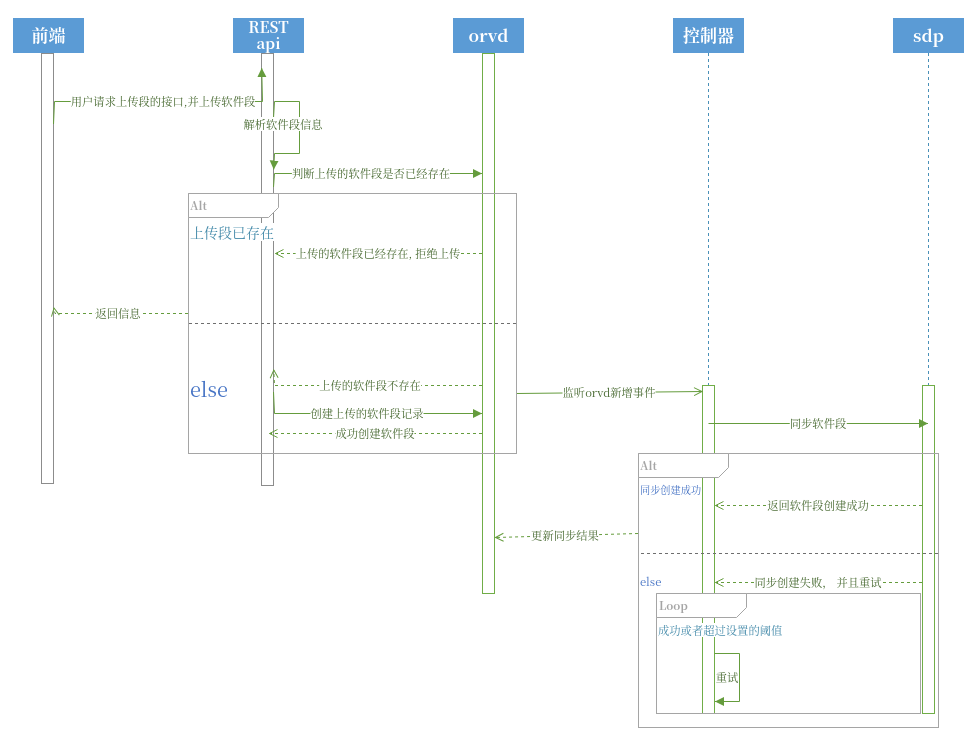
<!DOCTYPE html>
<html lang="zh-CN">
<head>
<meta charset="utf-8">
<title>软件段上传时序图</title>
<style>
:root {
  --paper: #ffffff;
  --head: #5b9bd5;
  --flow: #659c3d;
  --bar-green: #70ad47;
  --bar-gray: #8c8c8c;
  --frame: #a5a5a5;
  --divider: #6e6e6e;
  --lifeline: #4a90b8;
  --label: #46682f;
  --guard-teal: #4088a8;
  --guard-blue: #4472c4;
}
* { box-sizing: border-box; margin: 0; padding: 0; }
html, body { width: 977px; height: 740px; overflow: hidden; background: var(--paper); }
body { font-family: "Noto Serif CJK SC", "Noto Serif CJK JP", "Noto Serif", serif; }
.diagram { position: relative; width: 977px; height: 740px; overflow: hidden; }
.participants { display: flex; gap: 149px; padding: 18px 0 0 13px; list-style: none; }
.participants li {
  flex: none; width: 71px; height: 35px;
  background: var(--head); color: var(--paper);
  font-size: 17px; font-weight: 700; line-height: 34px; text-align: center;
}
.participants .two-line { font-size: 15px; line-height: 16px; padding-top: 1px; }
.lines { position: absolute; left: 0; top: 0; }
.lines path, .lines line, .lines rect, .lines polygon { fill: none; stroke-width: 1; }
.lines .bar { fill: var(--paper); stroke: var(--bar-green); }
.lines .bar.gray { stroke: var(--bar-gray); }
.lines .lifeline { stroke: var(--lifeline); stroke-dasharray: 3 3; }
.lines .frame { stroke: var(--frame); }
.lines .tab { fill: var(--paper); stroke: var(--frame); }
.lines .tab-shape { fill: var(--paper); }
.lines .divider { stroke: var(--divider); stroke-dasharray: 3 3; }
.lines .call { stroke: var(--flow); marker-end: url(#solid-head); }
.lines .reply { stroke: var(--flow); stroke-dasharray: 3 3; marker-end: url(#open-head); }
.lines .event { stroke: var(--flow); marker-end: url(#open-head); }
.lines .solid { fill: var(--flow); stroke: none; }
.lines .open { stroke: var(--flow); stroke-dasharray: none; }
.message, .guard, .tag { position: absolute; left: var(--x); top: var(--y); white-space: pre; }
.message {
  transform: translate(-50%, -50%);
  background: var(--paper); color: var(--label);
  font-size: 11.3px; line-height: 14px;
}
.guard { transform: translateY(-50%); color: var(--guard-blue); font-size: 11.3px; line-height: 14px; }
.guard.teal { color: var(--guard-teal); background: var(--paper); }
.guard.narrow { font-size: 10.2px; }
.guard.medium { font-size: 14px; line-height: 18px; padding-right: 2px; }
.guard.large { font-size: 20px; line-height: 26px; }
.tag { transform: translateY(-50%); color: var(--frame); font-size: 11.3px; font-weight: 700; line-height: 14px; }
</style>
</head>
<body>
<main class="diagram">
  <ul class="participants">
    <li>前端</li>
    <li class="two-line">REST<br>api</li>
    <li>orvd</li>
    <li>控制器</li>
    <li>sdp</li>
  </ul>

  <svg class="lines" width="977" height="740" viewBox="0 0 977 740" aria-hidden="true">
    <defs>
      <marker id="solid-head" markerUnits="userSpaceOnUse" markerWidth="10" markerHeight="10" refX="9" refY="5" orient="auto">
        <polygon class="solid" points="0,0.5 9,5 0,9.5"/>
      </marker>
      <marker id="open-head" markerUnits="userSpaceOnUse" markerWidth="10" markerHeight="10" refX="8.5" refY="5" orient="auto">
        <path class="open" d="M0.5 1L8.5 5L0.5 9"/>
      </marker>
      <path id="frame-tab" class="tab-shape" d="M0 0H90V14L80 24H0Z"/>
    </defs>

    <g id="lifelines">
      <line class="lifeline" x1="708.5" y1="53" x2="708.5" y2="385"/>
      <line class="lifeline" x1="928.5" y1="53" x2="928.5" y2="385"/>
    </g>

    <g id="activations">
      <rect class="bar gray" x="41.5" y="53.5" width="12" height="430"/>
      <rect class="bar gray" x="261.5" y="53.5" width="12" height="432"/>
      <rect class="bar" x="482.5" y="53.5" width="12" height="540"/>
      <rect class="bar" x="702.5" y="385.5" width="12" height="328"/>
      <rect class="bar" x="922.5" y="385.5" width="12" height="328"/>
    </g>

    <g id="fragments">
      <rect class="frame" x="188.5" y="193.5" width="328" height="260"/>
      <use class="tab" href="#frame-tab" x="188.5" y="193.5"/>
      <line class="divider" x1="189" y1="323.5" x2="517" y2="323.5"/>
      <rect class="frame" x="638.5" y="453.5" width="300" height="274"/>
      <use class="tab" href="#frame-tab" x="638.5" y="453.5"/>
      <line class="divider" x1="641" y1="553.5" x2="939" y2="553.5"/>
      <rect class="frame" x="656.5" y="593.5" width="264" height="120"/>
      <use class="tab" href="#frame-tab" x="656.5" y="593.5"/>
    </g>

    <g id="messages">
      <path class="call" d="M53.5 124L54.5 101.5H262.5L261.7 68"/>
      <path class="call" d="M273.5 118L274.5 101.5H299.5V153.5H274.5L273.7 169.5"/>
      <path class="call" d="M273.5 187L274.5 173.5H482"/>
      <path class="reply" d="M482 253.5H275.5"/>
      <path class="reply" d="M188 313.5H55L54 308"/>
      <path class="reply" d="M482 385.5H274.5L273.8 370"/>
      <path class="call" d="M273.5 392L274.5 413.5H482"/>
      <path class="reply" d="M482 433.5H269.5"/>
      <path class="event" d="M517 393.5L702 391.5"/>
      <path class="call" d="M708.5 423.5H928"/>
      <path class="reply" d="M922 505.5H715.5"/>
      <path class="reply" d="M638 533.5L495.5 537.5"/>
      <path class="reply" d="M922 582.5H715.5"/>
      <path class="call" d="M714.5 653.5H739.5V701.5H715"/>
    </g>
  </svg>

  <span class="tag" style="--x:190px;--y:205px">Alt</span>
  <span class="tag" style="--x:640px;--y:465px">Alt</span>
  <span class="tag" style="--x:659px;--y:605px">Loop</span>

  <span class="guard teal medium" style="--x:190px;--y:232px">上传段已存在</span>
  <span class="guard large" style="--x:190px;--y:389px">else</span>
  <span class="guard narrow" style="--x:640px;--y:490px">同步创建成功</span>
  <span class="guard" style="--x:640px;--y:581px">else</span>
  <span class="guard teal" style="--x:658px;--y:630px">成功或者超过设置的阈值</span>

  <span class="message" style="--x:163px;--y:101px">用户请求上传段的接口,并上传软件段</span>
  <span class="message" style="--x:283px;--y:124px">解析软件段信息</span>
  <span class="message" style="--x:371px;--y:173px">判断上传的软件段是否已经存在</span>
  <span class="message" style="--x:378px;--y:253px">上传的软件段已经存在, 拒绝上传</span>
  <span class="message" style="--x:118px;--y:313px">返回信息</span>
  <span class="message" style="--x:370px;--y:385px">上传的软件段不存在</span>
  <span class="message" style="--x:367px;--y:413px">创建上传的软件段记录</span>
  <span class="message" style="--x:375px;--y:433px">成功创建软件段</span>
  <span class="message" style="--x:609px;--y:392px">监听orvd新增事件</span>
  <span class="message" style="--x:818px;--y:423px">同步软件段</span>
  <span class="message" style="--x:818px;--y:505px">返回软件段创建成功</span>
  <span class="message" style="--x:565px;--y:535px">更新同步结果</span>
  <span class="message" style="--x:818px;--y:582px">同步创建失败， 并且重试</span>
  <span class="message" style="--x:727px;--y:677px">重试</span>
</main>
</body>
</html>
□ □ □ □ □ □ □
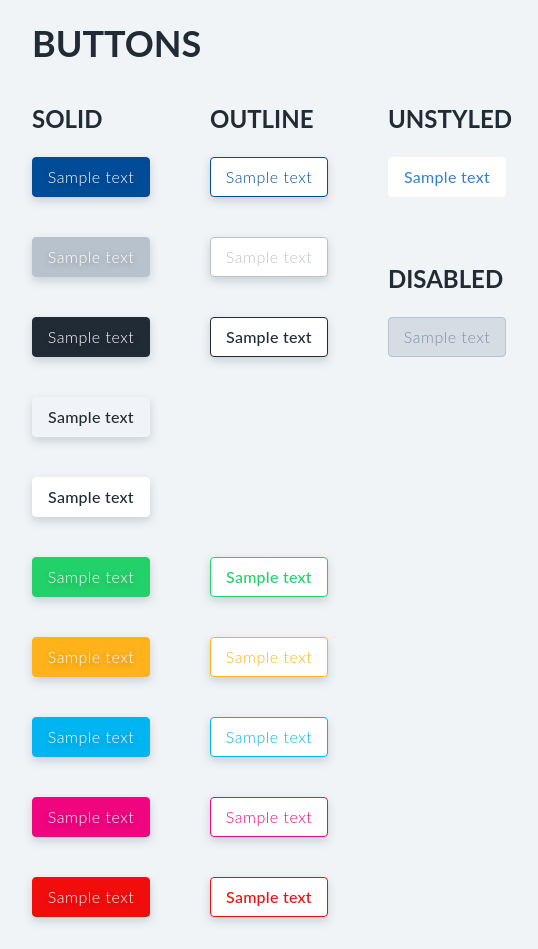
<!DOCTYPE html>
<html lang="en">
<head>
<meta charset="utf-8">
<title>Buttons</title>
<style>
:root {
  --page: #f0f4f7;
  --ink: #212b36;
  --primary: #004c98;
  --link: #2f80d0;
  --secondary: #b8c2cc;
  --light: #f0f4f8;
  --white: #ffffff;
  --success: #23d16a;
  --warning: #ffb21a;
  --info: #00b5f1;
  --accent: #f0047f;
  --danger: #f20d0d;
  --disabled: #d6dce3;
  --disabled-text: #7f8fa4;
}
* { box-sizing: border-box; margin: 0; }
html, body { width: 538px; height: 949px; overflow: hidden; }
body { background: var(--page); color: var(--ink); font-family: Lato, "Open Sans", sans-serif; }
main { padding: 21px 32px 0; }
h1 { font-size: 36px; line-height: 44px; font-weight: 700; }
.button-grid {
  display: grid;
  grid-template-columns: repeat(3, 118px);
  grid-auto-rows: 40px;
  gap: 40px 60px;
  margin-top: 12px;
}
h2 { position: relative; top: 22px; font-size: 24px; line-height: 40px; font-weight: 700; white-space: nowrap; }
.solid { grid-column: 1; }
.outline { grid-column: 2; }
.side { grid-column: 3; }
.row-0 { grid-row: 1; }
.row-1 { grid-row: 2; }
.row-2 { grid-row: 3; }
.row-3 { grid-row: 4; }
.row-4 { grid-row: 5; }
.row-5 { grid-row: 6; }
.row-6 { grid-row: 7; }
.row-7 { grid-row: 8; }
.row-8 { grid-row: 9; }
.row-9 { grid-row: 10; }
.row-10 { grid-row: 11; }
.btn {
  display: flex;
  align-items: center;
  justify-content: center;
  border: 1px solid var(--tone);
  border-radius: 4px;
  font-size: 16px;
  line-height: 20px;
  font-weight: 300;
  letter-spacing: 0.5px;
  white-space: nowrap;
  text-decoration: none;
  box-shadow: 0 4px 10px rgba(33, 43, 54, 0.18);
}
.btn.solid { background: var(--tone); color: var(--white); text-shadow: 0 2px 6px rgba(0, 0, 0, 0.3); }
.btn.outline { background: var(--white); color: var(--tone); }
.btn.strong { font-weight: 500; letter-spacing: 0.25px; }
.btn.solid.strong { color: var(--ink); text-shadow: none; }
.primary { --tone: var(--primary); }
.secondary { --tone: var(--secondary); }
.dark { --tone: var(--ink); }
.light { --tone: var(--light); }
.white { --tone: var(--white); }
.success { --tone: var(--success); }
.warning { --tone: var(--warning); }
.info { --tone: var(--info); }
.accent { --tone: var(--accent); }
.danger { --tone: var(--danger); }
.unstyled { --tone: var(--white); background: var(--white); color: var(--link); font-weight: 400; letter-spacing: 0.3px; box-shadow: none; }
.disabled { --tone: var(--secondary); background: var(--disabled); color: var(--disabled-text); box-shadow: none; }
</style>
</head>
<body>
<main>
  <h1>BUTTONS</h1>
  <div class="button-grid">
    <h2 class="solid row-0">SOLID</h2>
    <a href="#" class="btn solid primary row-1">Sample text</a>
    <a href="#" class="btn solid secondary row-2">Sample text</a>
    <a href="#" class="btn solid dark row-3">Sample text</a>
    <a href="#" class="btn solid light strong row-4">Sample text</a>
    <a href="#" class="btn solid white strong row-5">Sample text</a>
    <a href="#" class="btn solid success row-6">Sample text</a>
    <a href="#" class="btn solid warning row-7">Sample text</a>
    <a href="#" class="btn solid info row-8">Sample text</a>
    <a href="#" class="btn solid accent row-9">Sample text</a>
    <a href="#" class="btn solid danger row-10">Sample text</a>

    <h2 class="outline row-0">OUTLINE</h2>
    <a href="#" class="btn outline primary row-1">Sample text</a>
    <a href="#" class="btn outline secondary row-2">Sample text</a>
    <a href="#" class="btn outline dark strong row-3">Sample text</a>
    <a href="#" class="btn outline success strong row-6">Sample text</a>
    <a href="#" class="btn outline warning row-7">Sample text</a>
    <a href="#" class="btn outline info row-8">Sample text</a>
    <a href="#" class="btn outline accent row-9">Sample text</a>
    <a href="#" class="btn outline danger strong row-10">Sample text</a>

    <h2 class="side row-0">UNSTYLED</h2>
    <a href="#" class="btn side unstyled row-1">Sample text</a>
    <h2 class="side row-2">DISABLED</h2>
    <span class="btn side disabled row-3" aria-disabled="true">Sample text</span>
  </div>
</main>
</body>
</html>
□ □ □ □ □ □ □
The answer must be every line of the data that holds the word "frame".

  --frame: #a5a5a5;
.lines .frame { stroke: var(--frame); }
.lines .tab { fill: var(--paper); stroke: var(--frame); }
.tag { transform: translateY(-50%); color: var(--frame); font-size: 11.3px; font-weight: 700; line-height: 14px; }
      <path id="frame-tab" class="tab-shape" d="M0 0H90V14L80 24H0Z"/>
      <rect class="frame" x="188.5" y="193.5" width="328" height="260"/>
      <use class="tab" href="#frame-tab" x="188.5" y="193.5"/>
      <rect class="frame" x="638.5" y="453.5" width="300" height="274"/>
      <use class="tab" href="#frame-tab" x="638.5" y="453.5"/>
      <rect class="frame" x="656.5" y="593.5" width="264" height="120"/>
      <use class="tab" href="#frame-tab" x="656.5" y="593.5"/>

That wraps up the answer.